GIVEN RECORDS: Begin
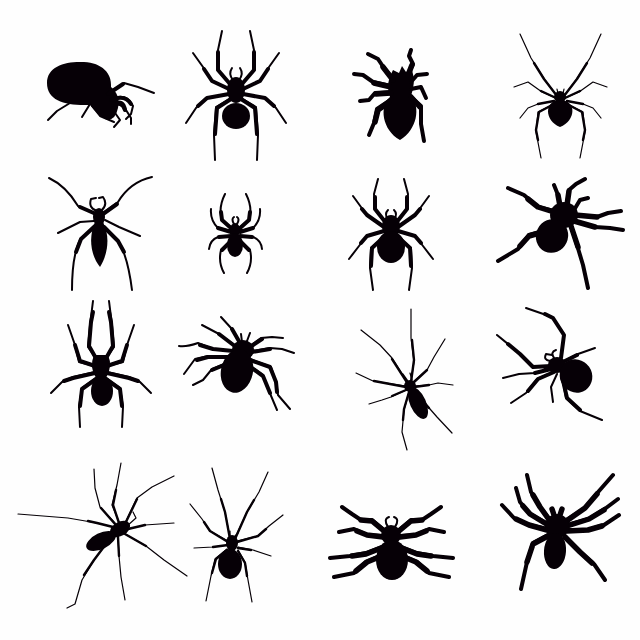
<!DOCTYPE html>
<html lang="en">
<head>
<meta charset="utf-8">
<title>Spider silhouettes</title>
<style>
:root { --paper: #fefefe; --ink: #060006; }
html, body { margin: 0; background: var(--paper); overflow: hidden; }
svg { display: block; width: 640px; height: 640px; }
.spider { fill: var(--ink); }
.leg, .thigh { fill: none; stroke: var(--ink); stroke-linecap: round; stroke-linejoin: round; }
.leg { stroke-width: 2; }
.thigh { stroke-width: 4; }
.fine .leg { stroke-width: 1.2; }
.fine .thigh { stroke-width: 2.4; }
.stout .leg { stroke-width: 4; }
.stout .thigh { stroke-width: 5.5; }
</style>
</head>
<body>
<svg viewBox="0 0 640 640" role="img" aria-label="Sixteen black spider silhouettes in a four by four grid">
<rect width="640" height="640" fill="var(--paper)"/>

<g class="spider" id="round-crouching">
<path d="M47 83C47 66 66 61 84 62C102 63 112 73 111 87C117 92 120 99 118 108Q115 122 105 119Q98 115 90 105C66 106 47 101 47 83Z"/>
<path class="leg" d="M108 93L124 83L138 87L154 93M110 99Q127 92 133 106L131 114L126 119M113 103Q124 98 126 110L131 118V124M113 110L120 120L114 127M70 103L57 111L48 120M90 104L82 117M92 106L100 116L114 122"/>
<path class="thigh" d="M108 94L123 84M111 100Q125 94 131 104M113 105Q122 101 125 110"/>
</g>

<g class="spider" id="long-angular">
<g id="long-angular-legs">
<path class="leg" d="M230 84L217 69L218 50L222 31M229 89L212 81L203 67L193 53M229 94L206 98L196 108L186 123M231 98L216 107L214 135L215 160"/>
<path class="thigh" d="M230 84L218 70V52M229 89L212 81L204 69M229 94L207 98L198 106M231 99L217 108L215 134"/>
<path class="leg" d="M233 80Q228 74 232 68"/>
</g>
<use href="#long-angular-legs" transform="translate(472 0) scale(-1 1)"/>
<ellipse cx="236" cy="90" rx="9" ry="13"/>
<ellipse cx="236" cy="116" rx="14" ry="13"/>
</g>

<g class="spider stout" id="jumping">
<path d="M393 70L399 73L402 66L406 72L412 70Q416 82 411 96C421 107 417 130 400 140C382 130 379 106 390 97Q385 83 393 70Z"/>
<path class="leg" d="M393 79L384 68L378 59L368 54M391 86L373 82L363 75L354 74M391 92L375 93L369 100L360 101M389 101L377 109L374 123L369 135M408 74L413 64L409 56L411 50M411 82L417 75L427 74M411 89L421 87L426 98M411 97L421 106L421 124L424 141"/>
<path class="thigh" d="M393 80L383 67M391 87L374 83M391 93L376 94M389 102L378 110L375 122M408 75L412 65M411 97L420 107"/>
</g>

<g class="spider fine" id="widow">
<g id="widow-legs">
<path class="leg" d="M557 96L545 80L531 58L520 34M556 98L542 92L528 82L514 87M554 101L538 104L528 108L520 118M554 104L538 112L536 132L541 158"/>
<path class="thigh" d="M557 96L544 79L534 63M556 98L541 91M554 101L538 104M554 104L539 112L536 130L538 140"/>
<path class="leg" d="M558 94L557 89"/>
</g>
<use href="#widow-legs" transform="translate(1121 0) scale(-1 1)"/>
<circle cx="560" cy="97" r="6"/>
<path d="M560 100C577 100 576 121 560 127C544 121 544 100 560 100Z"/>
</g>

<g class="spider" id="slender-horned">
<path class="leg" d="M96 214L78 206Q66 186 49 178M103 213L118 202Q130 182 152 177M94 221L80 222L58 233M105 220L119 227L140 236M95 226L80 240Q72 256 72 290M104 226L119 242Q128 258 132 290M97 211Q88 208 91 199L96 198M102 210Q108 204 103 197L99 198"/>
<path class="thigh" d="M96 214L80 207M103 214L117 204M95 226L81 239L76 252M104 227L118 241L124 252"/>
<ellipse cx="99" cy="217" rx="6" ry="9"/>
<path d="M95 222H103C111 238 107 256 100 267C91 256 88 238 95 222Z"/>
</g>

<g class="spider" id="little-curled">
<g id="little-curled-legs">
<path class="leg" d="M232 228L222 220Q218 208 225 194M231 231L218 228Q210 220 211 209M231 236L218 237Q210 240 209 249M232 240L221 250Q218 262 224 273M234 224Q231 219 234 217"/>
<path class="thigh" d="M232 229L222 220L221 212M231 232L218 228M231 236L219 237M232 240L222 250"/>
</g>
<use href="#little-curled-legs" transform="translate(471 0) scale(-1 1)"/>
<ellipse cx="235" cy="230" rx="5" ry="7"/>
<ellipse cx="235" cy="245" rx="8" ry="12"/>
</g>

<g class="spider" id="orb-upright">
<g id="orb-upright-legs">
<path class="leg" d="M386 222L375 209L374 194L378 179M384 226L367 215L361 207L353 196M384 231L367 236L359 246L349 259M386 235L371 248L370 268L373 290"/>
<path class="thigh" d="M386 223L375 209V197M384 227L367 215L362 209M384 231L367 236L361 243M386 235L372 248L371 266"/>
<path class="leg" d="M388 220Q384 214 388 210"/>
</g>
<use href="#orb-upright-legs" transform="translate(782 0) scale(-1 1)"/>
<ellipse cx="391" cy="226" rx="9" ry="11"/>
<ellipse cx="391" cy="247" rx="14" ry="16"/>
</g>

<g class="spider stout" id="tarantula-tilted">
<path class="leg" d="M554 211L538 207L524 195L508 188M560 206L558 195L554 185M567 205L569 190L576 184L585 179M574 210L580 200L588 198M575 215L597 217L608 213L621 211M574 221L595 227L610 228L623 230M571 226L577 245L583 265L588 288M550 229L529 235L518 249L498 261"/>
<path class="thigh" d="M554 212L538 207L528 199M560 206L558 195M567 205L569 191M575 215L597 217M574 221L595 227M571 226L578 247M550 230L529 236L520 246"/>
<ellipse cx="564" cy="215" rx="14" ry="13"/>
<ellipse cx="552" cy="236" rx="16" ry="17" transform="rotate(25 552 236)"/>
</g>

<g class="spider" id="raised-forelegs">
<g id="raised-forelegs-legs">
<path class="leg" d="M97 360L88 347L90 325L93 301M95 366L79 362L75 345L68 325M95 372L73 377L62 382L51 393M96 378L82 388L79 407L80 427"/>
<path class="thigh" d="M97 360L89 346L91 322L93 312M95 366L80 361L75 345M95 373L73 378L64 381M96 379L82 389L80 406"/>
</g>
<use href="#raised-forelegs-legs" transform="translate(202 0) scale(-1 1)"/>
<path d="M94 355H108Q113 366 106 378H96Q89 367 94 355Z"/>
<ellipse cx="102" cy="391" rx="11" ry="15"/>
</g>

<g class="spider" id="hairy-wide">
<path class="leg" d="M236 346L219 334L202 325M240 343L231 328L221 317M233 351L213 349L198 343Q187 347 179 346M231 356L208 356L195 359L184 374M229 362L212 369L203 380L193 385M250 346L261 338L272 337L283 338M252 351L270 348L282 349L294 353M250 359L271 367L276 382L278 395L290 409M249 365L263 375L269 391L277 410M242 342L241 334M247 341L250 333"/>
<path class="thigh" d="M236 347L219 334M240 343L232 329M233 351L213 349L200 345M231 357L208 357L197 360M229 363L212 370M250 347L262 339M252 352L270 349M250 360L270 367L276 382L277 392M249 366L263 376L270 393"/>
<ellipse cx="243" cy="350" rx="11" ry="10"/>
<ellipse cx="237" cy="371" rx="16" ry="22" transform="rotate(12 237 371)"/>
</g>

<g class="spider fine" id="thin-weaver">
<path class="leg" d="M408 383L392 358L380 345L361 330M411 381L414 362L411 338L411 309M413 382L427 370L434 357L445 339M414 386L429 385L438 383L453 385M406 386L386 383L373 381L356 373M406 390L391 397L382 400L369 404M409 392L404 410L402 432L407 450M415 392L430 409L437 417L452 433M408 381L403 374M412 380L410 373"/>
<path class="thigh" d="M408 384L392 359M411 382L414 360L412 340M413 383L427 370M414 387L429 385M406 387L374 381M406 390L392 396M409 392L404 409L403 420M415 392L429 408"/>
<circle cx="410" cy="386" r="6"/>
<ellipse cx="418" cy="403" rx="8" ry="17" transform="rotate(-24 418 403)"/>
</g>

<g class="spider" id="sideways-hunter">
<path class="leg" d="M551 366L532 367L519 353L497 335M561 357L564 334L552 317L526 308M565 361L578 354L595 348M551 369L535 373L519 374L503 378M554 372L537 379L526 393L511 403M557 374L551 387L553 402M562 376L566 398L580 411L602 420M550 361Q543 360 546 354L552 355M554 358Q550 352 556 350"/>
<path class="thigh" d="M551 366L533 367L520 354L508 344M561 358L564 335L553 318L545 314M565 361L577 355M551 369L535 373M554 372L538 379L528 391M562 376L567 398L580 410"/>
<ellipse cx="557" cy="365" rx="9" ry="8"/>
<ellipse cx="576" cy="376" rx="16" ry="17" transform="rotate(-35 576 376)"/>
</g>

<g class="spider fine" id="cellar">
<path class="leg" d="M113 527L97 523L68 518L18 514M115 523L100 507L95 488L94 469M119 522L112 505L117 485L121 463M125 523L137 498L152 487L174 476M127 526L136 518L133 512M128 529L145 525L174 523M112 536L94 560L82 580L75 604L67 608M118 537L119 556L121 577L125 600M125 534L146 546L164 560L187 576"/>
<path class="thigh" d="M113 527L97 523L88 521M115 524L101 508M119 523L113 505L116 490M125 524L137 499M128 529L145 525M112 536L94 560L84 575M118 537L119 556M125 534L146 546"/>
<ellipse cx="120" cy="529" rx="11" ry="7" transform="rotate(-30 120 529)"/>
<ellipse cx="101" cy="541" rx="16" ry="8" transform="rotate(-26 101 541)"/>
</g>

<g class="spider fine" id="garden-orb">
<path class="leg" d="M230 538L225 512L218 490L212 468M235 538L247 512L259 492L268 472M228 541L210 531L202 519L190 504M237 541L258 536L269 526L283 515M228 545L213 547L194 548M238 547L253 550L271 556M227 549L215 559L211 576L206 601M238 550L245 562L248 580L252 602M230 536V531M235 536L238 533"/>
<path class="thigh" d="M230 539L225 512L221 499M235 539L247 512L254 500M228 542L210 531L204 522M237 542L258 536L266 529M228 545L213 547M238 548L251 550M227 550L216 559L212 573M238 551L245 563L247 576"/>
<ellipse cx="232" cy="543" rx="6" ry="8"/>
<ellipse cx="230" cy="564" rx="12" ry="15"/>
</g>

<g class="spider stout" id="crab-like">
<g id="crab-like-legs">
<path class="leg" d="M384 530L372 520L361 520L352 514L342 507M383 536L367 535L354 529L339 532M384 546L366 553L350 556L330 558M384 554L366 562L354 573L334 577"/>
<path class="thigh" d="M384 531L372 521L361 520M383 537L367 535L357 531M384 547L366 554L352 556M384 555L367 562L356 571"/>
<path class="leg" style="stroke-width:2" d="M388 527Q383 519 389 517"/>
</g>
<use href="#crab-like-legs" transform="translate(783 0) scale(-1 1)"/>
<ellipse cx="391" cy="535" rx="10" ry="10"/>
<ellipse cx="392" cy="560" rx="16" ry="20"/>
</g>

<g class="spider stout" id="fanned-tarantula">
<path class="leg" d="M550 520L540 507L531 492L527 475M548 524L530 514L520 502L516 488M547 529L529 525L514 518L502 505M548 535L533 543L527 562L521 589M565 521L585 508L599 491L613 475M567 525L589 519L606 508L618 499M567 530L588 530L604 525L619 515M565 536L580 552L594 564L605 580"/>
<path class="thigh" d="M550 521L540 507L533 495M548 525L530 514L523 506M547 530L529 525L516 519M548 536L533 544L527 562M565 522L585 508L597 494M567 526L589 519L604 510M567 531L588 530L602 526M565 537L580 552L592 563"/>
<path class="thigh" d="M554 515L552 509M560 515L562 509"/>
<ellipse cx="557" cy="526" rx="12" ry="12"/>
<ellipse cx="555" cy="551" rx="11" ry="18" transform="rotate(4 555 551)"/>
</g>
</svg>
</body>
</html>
GIVEN RECORDS: End
WORK REQUEST:
Lines in the data containing the string "width" are to be counted; give that number alone.

EXERCISE RESPONSE:
9